____ Source records
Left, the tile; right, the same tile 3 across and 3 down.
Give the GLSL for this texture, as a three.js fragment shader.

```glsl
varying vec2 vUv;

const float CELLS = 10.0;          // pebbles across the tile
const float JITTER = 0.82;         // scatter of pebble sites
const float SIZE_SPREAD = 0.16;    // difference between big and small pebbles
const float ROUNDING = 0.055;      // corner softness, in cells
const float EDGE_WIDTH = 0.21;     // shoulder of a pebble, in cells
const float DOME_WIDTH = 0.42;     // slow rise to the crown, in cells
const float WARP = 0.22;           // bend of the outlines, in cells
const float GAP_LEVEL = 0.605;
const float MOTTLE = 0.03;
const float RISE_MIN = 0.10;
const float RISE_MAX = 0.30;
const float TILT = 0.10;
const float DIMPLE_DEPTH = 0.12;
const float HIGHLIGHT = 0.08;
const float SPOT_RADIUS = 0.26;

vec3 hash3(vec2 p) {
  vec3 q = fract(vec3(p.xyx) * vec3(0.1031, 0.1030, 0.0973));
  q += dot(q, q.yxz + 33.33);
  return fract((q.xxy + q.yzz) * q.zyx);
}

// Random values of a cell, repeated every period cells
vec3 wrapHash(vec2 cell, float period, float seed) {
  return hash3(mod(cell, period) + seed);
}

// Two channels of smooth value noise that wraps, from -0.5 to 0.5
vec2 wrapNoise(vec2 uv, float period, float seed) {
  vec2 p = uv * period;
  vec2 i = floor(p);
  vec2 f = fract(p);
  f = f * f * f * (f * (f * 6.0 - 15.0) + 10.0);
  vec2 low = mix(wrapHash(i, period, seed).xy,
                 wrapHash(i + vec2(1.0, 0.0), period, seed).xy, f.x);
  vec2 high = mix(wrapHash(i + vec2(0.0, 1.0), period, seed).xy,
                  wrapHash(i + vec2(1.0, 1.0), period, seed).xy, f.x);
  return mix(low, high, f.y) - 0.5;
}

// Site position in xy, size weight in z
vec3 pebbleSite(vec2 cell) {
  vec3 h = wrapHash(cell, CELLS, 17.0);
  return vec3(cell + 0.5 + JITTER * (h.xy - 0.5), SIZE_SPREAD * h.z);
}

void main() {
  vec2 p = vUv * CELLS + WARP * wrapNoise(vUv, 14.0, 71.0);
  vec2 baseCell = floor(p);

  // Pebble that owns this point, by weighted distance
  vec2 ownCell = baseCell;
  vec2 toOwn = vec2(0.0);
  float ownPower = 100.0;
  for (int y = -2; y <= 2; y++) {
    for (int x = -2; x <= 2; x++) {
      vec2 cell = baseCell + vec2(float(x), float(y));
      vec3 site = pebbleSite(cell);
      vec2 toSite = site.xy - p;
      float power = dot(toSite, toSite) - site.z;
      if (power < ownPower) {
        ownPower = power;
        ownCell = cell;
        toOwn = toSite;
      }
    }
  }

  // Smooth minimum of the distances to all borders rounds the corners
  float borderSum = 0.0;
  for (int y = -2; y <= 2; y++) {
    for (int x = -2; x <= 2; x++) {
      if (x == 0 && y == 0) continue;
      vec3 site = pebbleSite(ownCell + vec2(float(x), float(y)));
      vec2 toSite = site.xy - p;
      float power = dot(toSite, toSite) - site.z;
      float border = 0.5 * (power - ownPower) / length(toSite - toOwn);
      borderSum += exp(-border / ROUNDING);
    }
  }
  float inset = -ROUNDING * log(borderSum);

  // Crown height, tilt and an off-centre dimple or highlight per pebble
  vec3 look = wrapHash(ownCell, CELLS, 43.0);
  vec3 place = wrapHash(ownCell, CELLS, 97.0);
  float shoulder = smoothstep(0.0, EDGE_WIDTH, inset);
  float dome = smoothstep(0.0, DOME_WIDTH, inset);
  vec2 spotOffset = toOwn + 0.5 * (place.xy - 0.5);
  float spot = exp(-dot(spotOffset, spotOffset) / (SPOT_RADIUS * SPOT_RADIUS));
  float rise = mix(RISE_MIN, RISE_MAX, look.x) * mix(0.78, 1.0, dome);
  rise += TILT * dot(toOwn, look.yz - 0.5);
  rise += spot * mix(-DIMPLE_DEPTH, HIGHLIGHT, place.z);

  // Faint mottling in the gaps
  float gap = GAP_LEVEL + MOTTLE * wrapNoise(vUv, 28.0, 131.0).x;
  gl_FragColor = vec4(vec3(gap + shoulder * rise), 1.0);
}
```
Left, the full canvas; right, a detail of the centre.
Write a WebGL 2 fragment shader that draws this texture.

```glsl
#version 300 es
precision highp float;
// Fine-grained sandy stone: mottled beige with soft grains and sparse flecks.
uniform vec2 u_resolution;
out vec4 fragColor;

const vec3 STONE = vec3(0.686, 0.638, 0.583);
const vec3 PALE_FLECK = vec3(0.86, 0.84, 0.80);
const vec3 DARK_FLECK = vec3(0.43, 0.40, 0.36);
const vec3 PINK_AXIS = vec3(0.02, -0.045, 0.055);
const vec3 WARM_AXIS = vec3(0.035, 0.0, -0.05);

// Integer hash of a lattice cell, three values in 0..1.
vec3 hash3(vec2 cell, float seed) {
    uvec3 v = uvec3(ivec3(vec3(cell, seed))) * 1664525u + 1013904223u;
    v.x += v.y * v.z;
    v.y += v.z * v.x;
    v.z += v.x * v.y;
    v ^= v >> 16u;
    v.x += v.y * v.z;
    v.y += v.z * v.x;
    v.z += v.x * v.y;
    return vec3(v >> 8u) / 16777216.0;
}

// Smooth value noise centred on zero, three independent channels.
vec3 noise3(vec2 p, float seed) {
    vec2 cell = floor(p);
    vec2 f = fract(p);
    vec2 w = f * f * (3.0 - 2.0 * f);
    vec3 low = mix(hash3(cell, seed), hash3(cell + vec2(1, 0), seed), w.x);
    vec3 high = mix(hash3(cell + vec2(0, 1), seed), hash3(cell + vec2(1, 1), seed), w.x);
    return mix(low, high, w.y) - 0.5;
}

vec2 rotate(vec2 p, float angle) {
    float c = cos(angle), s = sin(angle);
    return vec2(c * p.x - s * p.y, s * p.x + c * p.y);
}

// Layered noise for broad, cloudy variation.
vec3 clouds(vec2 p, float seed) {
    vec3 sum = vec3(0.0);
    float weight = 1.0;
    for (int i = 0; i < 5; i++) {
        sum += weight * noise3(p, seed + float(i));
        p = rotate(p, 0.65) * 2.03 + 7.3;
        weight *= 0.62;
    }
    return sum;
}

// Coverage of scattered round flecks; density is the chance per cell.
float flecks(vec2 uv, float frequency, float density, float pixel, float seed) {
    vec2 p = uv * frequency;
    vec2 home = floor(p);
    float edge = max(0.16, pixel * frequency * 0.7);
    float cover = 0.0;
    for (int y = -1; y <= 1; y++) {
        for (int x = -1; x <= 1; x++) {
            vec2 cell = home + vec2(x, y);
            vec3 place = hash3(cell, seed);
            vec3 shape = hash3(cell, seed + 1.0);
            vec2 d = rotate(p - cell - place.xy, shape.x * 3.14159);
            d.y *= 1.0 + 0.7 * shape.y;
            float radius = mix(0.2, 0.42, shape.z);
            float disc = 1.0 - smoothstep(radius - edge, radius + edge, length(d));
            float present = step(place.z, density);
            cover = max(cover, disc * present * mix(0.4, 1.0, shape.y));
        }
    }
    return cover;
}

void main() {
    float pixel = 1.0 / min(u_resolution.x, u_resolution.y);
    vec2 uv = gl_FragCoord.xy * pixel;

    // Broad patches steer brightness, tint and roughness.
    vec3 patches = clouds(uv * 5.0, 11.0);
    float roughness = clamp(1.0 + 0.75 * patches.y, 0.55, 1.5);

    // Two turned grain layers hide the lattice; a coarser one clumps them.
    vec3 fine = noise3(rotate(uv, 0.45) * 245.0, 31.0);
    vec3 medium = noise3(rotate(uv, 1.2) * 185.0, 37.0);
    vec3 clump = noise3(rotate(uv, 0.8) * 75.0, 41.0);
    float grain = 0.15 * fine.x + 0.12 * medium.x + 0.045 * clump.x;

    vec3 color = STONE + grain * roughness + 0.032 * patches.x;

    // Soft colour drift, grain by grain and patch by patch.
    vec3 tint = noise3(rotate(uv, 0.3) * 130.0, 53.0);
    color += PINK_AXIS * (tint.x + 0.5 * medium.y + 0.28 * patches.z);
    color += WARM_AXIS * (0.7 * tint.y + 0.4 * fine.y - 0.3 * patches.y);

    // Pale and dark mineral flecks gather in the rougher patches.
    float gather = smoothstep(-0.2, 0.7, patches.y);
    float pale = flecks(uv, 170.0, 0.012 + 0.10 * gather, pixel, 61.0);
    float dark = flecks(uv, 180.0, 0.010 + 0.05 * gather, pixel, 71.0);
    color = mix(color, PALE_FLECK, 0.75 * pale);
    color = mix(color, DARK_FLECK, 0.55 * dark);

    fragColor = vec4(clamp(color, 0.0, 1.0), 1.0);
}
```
________
Required action:
Which lines of the records above contain the word "WARP"? Report each one in full.

Result:
const float WARP = 0.22;           // bend of the outlines, in cells
  vec2 p = vUv * CELLS + WARP * wrapNoise(vUv, 14.0, 71.0);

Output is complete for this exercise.